Filtering with the Filter Property


Use a form's Filter property to specify a string that makes the form return a subset of the records its Record Source property designates. A form's Record Source property can be a table, view, stored procedure, or T-SQL SELECT statement. The Filter property also applies to reports.

When you use the Filter property with a form in SQL Server databases, first set the form's FilterOn property to False and save the form. You can insert the code for this task in the form's Open event procedure. Note that this step is unnecessary if you're using Access database files.

The code that assigns a value to a form's Filter property has a format similar to the WHERE clause of a SELECT statement (except without the WHERE keyword). In its simplest format, the expression for a Filter assignment is fieldname = value. After a user selects a state from the cboFilterState combo box, the control displays the user's selected state for filtering authors.
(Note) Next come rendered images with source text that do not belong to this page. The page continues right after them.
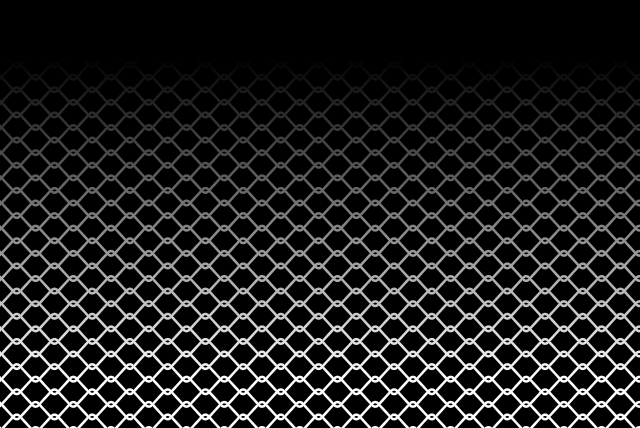
A Shadertoy shader for this pattern:

```glsl
// Lengths are in mesh widths unless noted
const float COLUMNS = 16.96;             // meshes across the canvas
const float ROW_STEP = 0.3335;           // height between knot rows
const vec2 FIRST_KNOT = vec2(0.443, 0.293);
const float KNOT_HALF_WIDTH = 0.097;     // where the two wires cross
const float BEND_RADIUS = 0.097;
const float WIRE_HALF_WIDTH = 0.0335;
const float FADE_BOTTOM = 0.11;          // share of canvas height, full white
const float FADE_TOP = 0.865;            // share of canvas height, black
const vec3 WIRE_COLOR = vec3(1.0);

// Distance to one horizontal zigzag wire; a crest is at x = 0, its middle at y = 0
float zigzagDistance(vec2 p) {
    // Fold onto the quarter wave between a crest and the middle of a straight run
    p.x = abs(fract(p.x + 0.5) - 0.5);
    if (p.x > 0.25) p = vec2(0.5 - p.x, -p.y);

    float slope = 0.5 * ROW_STEP / (0.25 - KNOT_HALF_WIDTH);
    float slant = sqrt(1.0 + slope * slope);
    float apex = 0.25 * slope;
    vec2 fromBend = p - vec2(0.0, apex - BEND_RADIUS * slant);

    // Rounded crest, then straight run
    if (fromBend.y > 0.0 && p.x < slope * fromBend.y)
        return abs(length(fromBend) - BEND_RADIUS);
    return abs(slope * p.x + p.y - apex) / slant;
}

// Nearest of the wires in this band and its neighbours
float meshDistance(vec2 p) {
    float band = floor(p.y / ROW_STEP);
    float nearest = 1.0;
    for (int i = -1; i <= 1; i++) {
        float row = band + float(i);
        vec2 middle = vec2(0.5 * (row + 1.0), (row + 0.5) * ROW_STEP);
        nearest = min(nearest, zigzagDistance(p - middle));
    }
    return nearest;
}

void mainImage(out vec4 fragColor, in vec2 fragCoord) {
    float pixel = COLUMNS / iResolution.x;
    vec2 p = fragCoord * pixel - FIRST_KNOT;

    float coverage = clamp(0.5 + (WIRE_HALF_WIDTH - meshDistance(p)) / pixel, 0.0, 1.0);

    // Wires darken evenly towards the top
    float height = fragCoord.y / iResolution.y;
    float fade = clamp((FADE_TOP - height) / (FADE_TOP - FADE_BOTTOM), 0.0, 1.0);

    fragColor = vec4(WIRE_COLOR * coverage * fade, 1.0);
}
```
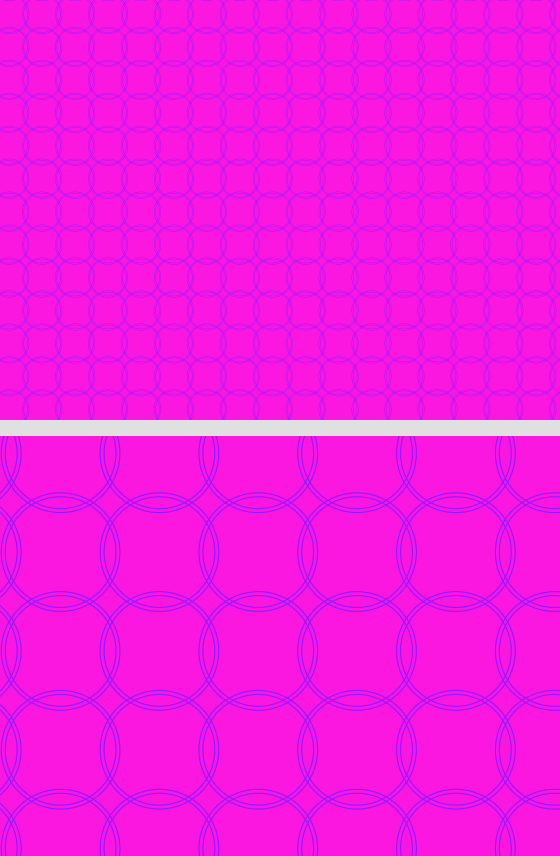
Top: the whole. Bottom: its middle third, enlarged.
This pattern is drawn by a Shadertoy shader. Its source:

```glsl
// Share of a pixel covered by a line of the given width at distance d
float lineCoverage(float d, float width, float pixel) {
    float nearEdge = clamp((d + 0.5 * width) / pixel + 0.5, 0.0, 1.0);
    float farEdge = clamp((d - 0.5 * width) / pixel + 0.5, 0.0, 1.0);
    return nearEdge - farEdge;
}

// Two thin concentric outlines
float doubleRing(vec2 p, float pixel) {
    float r = length(p);
    float outer = lineCoverage(r - 0.6, 0.0125, pixel);
    float inner = lineCoverage(r - 0.56, 0.0125, pixel);
    return max(outer, inner);
}

void mainImage(out vec4 fragColor, in vec2 fragCoord) {
    // Square cells, 17 across the canvas
    float pixel = 17.0 / iResolution.x;
    vec2 cell = fract(fragCoord * pixel - vec2(0.28, 0.325));

    vec3 magenta = vec3(0.99, 0.09, 0.88);
    vec3 violet = vec3(0.61, 0.09, 1.0);
    vec3 color = magenta;

    // Overlapping rings centred on the four cell corners
    for (int y = 0; y < 2; y++) {
        for (int x = 0; x < 2; x++) {
            color = mix(color, violet, doubleRing(cell - vec2(x, y), pixel));
        }
    }

    fragColor = vec4(color, 1.0);
}
```
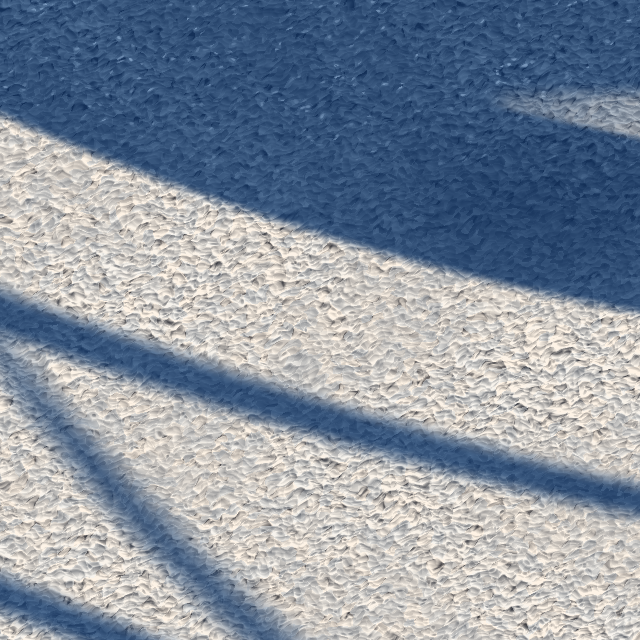
This texture is drawn by a Shadertoy shader. Its source:

```glsl
#define STONE_SCALE vec2(52.0, 84.0)
#define GRAIN_SCALE vec2(98.0, 165.0)
#define STONE_TILT 0.22
#define RELIEF 1.05
#define CRACK_DEPTH 0.50
#define SHADE_RELIEF 1.70
#define SUN_LIGHT vec3(0.94, 0.915, 0.88)
#define SUN_DARK vec3(0.24, 0.25, 0.28)
#define SHADE_LIGHT vec3(0.25, 0.37, 0.52)
#define SHADE_DARK vec3(0.145, 0.26, 0.415)

vec2 hash22(vec2 p) {
    vec3 q = fract(p.xyx * vec3(0.1031, 0.1030, 0.0973));
    q += dot(q, q.yzx + 33.33);
    return fract((q.xx + q.yz) * q.zy);
}

// Nearest distance, gap to the second nearest, and a random cell value
vec3 cellular(vec2 p) {
    vec2 base = floor(p);
    float near = 9.0, next = 9.0, id = 0.0;
    for (int j = -1; j <= 1; j++)
    for (int i = -1; i <= 1; i++) {
        vec2 cell = base + vec2(i, j);
        vec2 rnd = hash22(cell);
        float d = length(cell + 0.05 + 0.9 * rnd - p);
        if (d < near) {
            next = near;
            near = d;
            id = fract(rnd.x * 7.3 + rnd.y * 3.7);
        } else {
            next = min(next, d);
        }
    }
    return vec3(near, next - near, id);
}

// Slow variation in the range -1 to 1
float patches(vec2 p) {
    return (sin(p.x * 9.0 + 2.0 * sin(p.y * 7.0))
          + sin(p.y * 13.0 - p.x * 6.0 + 1.7)
          + sin(p.x * 23.0 + p.y * 17.0 + 2.0 * sin(p.x * 11.0))) / 3.0;
}

// Tilts the ground and bends the cell borders
vec2 warp(vec2 p) {
    p += 0.004 * sin(p.yx * vec2(61.0, 47.0) + 2.0 * sin(p * 29.0));
    p += 0.0016 * sin(p.yx * vec2(290.0, 230.0) + 2.0 * sin(p * 130.0));
    return vec2(p.x, p.y - STONE_TILT * p.x);
}

float dome(float d) { return 1.0 - d * d; }

float softBand(float offset, float halfWidth, float blur) {
    return smoothstep(halfWidth - blur, halfWidth + blur, abs(offset));
}

// Share of direct sunlight left between the cast shadows
float sunlight(vec2 p) {
    float x = p.x;
    float bigEdge = 0.824 - 0.44 * x + 0.13 * x * x;
    float sun = 1.0 - smoothstep(-0.016, 0.010, p.y - bigEdge);

    float longBar = 0.512 - 0.37 * x + 0.075 * x * x;
    sun *= softBand(p.y - longBar, mix(0.034, 0.025, x), 0.021);

    float steepBar = 0.445 - 1.25 * x + 0.45 * x * x;
    float steepDepth = mix(0.60, 0.90, smoothstep(-0.05, 0.15, x));
    sun *= mix(1.0, softBand(p.y - steepBar, 0.040, 0.046), steepDepth);

    float cornerBar = 0.073 - 0.40 * x;
    sun *= softBand(p.y - cornerBar, 0.028, 0.023);

    // Faint sunlit sliver inside the large shadow
    float sliverBase = 0.828 - 0.22 * (x - 0.78);
    float sliver = smoothstep(-0.004, 0.011, p.y - sliverBase)
                 * (1.0 - smoothstep(0.830, 0.875, p.y))
                 * smoothstep(0.755, 0.805, x);
    return max(sun, sliver * mix(0.30, 0.60, smoothstep(0.78, 1.0, x)));
}

void mainImage(out vec4 fragColor, in vec2 fragCoord) {
    vec2 uv = fragCoord / iResolution.xy;
    vec2 ground = warp(uv);
    float patchy = patches(uv);

    // Stones and grain, lit from the upper right
    vec2 toLight = vec2(0.17, 0.30);
    vec2 stonePos = ground * STONE_SCALE;
    vec2 grainPos = ground * GRAIN_SCALE + 17.0;
    vec3 stone = cellular(stonePos);
    vec3 grain = cellular(grainPos);
    float stoneRelief = dome(stone.x) - dome(cellular(stonePos + toLight).x);
    float grainRelief = dome(grain.x) - dome(cellular(grainPos + toLight).x);
    float rough = 0.85 + 0.30 * patchy;
    float relief = rough * (0.60 * stoneRelief + 0.55 * grainRelief);

    // Broken cracks on the shaded flank of some stones
    float crack = 1.0 - smoothstep(0.04, 0.34, stone.y);
    crack *= smoothstep(0.30, 0.85, stone.z + 0.25 * patchy);
    crack *= smoothstep(-0.12, 0.20, stoneRelief);

    // Small dark pits in the grain
    float pit = smoothstep(0.80, 0.92, grain.z + 0.06 * patchy);
    pit *= 1.0 - smoothstep(0.15, 0.50, grain.x);

    float tone = 0.84 + 0.03 * patchy - RELIEF * relief;
    tone += 0.14 * (stone.z - 0.5) + 0.20 * (grain.z - 0.5);
    tone -= CRACK_DEPTH * crack + 0.28 * pit;
    vec3 lit = mix(SUN_DARK, SUN_LIGHT, clamp(tone, 0.0, 1.06));
    lit += vec3(0.018, 0.0, -0.018) * (stone.z * 2.0 - 1.0);

    // Blue skylight, deepest towards the right of the large shadow
    vec2 deepOffset = (uv - vec2(0.92, 0.70)) / vec2(0.34, 0.12);
    float deep = exp(-dot(deepOffset, deepOffset));
    float upper = smoothstep(0.66, 0.90, uv.y);
    float skyTone = 0.60 + 0.16 * patchy - 0.45 * deep;
    skyTone -= SHADE_RELIEF * mix(0.75, 1.15, upper) * relief;
    skyTone += 0.75 * (grain.z - 0.5) - (0.5 + 0.6 * upper) * crack;
    vec3 shade = mix(SHADE_DARK, SHADE_LIGHT, clamp(skyTone, -0.65, 1.6));

    // Pale chips catching the sky
    float chip = smoothstep(0.90, 0.96, grain.z) * (1.0 - smoothstep(0.15, 0.48, grain.x));
    shade += vec3(0.24, 0.24, 0.23) * chip * stone.z * mix(0.20, 1.0, upper);

    float sun = sunlight(uv + vec2(0.0, 0.006 * relief));
    fragColor = vec4(clamp(mix(shade, lit, sun), 0.0, 1.0), 1.0);
}
```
Your application can set the Filter property for the form with an assignment expression in the AfterUpdate event procedure for the combo box.

After you set the property, turn on the filter by setting the form's FilterOn property to True. (Note that the FilterOn property is not available for a form when you design it.) Set the form's Filter property to a zero-length string (i.e., " ") when users signal they want to show all records again. (In this case, you don't need to set the FilterOn property to True.) Assign the zero-length string in the Click event procedure for the cmdShowAll command button.

The three event procedures in Listing 1 show the syntax for statements that manage the Filter property in the sample application. The Form_Open event procedure ensures that the FilterOn property is False when the form initially loads. The cboFilterState_AfterUpdate event procedure creates a string expression that sets state equal to the value in the cboFilterState combo box and assigns the expression to the current form's Filter property. The cmdShowAll_Click event procedure demonstrates the syntax for clearing any existing filters for a form.

Filtering with the ServerFilter Property


Access 2000 includes the new ServerFilter property. Like the previous Filter property, ServerFilter returns a subset of the records associated with a form's Record Source property. Furthermore, you use the same expression format to specify a ServerFilter property or a Filter property. But the method you use to invoke the ServerFilter property is different from the method you use to invoke the Filter property. Additionally, you don't need a Form_Open event procedure that ensures the ServerFilter property is off. Both Filter and ServerFilter are available for forms and reports, but data access pages—the data-based Web pages,c which Office 2000 introduced—can use only ServerFilter.

To implement filtering with ServerFilter, the code in the sample requires only two event procedures, as Listing 2 shows. The cboFilterState_AfterUpdate event procedure requires an expression to assign a string value to the form's ServerFilter property. (This expression is the same one you used to set the Filter property in the preceding example.) Instead of invoking the filter by assigning a value of True to the FilterOn property, you invoke a ServerFilter property by applying the Refresh method to the form. (Note that Access 2000 Help documentation incorrectly instructs you to apply a ServerFilter assignment by assigning True to the form's ServerFilterByForm property. In fact, assigning True has no effect on filtering of the form's records.) The cmdShowAll _Click event procedure reverses the application of the ServerFilter expression by assigning a zero-length string to the property and invoking the form's Refresh method.

I've demonstrated two approaches to filtering SQL Server databases on Access 2000 forms. Dynamic filtering is a powerful feature that helps users take charge of data on their forms. Developers who use the traditional Filter property with Access database files will feel comfortable with this technique as they migrate to SQL Server databases.

The ServerFilter property works more efficiently with SQL Server and Access forms (for example, you don't have to turn off the Server Filter property before you can turn it on). In addition, ServerFilter works for data access pages as well as Access forms and reports.